Stress, Gender and Depression
In my last Sharepost I asked the question Does Stress Cause Depression? One of the conclusions reached was that while many people experience stress, it is not inevitable they will go on to suffer with depression. Therefore, we assume that some people have a particular vulnerability.
When we look at the figures for depression it appears that women are far more vulnerable. There is something of a dispute as to whether men reveal their depression in different ways, but this aside it is interesting to see just how much focus has been given to stress exposure in women, and how this may predispose them to the onset of depression.
Various researchers have concluded that women's lives are generally more stressful. Reasons for this vary but include the fact that their career opportunities are more limited and they often occupy lower status jobs. Women are argued to have less power in the control of their own destinies, are often poorer and receive less acclaim and reward in their lives when compared with many men. There is some support for the claim that duel roles, such as worker and parent, are more emotionally demanding. In one large study it was found that single women were less likely to be depressed than married women who were also employed.
Additional sources of stress come from life events. It has been suggested that women are exposed to higher levels of stress in this regard. Women tend to report stressful life events more frequently than men especially with regard to interpersonal, marital, financial and illness problems, and family crises. It is suggested that women are far more immersed in family and social networks than are men and this may account for the relative intensity of stress felt.
The chronic nature of certain circumstances is an additional source of stress that can easily tip over to depression. For example, women are much more likely to be the primary caregiver for relatives with a chronic illness. Single mothers also fall into this category where little or no support is available for them and where poverty is an additional factor. Janice Kiecolt-Glazer, a professor of psychology and psychiatry, estimates the chronic stress that spouses and children develop while caring for Alzheimer's disease patients may shorten the caregivers' lives by as much as four to eight years.
Sexual victimization, through childhood molestation and/or adult sexual assault, is much higher in women than in men. Such traumatic experiences are strongly associated with subsequent depression. This example brings us back to the issue of vulnerability and it needs to be stressed that sexual assault does not, of itself, necessarily lead to depression. The link between stress and depression is not straight forward. Whether stress leads to depression will depend, for example, on the person's coping skills and personal resources, their interpretation of the meaning of stressor and their genetic background and predisposition to anxiety.

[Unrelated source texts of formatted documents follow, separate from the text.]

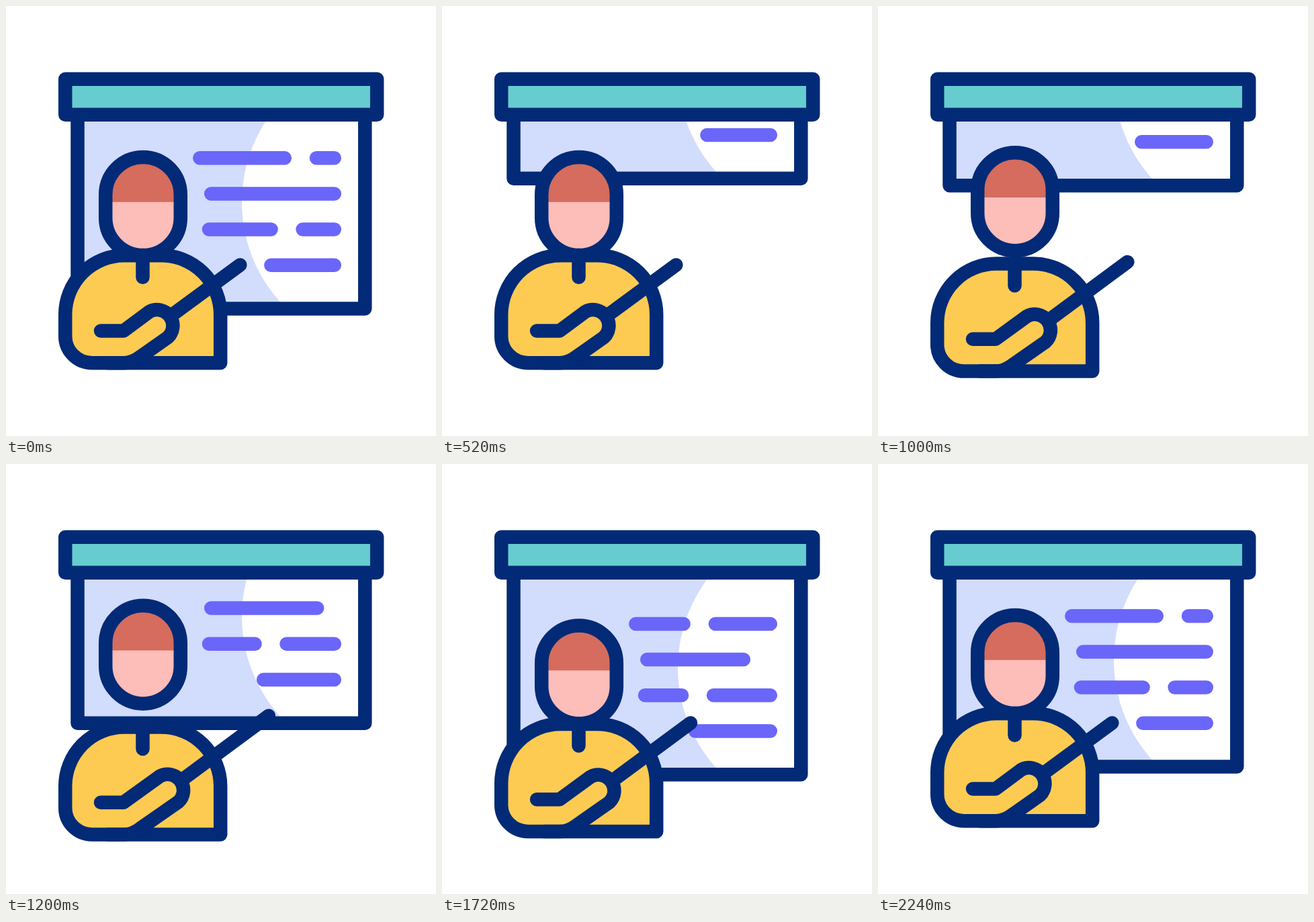
Write an HTML page that moves like this. It is 640x640 px and loops after 2.6 s.

```html
<!DOCTYPE html>
<html lang="en">
<head>
<meta charset="utf-8">
<title>Presentation</title>
<style>
html, body { margin: 0; height: 100%; overflow: hidden; background: #fff; }
svg { display: block; width: 100%; height: 100%; }
.ink { stroke: #022a76; }
.text { stroke: #6a66fa; }
</style>
</head>
<body>
<svg viewBox="0 0 640 640" fill="none" stroke-width="20.5" stroke-linecap="round" stroke-linejoin="round">
  <defs>
    <clipPath id="belowBar"><rect y="162" width="640" height="478"/></clipPath>
    <clipPath id="sheet"><rect x="106.5" y="0" width="427.8" height="450.5"/></clipPath>
  </defs>
  <g clip-path="url(#belowBar)">
    <g id="screen">
      <g clip-path="url(#sheet)">
        <rect width="640" height="640" fill="#d2dcfd"/>
        <circle cx="573" cy="292" r="222" fill="#fff"/>
      </g>
      <path id="lines" class="text"/>
      <path class="ink" d="M106.5 0V450.6H534.3V0"/>
    </g>
  </g>
  <rect class="ink" x="88.2" y="108.8" width="464" height="52.9" fill="#67cccf"/>
  <g id="head">
    <rect x="148.2" y="225" width="111.6" height="146" rx="55.8" fill="#fdbdb9"/>
    <path d="M148.2 291.8V280.8A55.8 55.8 0 0 1 259.8 280.8V291.8Z" fill="#d56c5d"/>
    <rect class="ink" x="148.2" y="225" width="111.6" height="146" rx="55.8"/>
  </g>
  <g id="body" class="ink">
    <path fill="#fecb52" d="M319.2 531.2H128A39.8 39.8 0 0 1 88.2 491.4V459A88 88 0 0 1 176 371.2H231.4A88 88 0 0 1 319.2 459Z"/>
    <path d="M203.5 371V403.8"/>
    <path id="arm"/>
    <path id="stick"/>
  </g>
</svg>
<script>
const el = id => document.getElementById(id);
const LOOP = 2600, STEP = 40;

// Keys are [time, value] pairs, eased in and out between neighbours.
function track(keys, t) {
  const i = keys.findIndex(k => k[0] > t);
  if (i < 0) return keys[keys.length - 1][1];
  if (i === 0) return keys[0][1];
  const [t0, a] = keys[i - 1], [t1, b] = keys[i];
  const x = (t - t0) / (t1 - t0);
  return a + (b - a) * x * x * (3 - 2 * x);
}

const screenY = [[0, 0], [212, 18], [700, -288], [1475, 25.5], [1940, 0]];
const bodyY = [[620, 0], [1320, 22], [1440, 22], [2240, 0]];
const headLift = [[720, 0], [1250, -35.5], [1750, 0]];
const reach = [[700, 0], [1300, 1], [1460, 1], [1960, 0]];
const retype = [[880, 0], [1510, 1], [2240, 0]];

const moveY = (id, y) => el(id).setAttribute("transform", `translate(0 ${y})`);
const draw = (id, d) => el(id).setAttribute("d", d);
const dash = (y, x1, x2) => `M${x1} ${y}H${x2}`;

function render(t) {
  const y = track(bodyY, t), r = track(reach, t), k = track(retype, t);
  moveY("screen", track(screenY, t));
  moveY("body", y);
  moveY("head", y + track(headLift, t));

  draw("lines",
    dash(226.2, 288.3, 414.8 - 69 * k) + dash(226.2, 462 - 69 * k, 488.8) +
    dash(279.4, 305.2, 488.8 - 50 * k) +
    dash(332.6, 302, 394.6 - 47 * k) + dash(332.6, 441.6 - 47 * k, 488.8) +
    dash(385.8, 394.4 - 22 * k, 488.8));

  const hx = 17 * r, hy = -11.5 * r;
  draw("arm", `M141 483.4H175L${213.4 + hx} ${455 + hy}` +
    `A23.7 23.7 0 0 1 ${240.6 + hx} ${493.4 + hy}L200 522Q188 531.2 175 531.2H152`);
  draw("stick", `M${249 + hx} ${458.5 + hy}L${348.3 + 46 * r} ${385.4 - 33.5 * r}`);
}

const start = performance.now();
function tick() {
  const t = (performance.now() - start) % LOOP;
  render(Math.floor(t / STEP) * STEP);
  requestAnimationFrame(tick);
}
tick();
</script>
</body>
</html>
```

The ability to cope with stress has also been suggested as an area of difference between women and men. The argument goes that women may have fewer coping resources when compared with men. The basis for the claim rests on observations that when women experience emotional distress they tend to ruminate more, become over-analytical and self-focused. Men use more distraction and tend to use more problem-solving skills.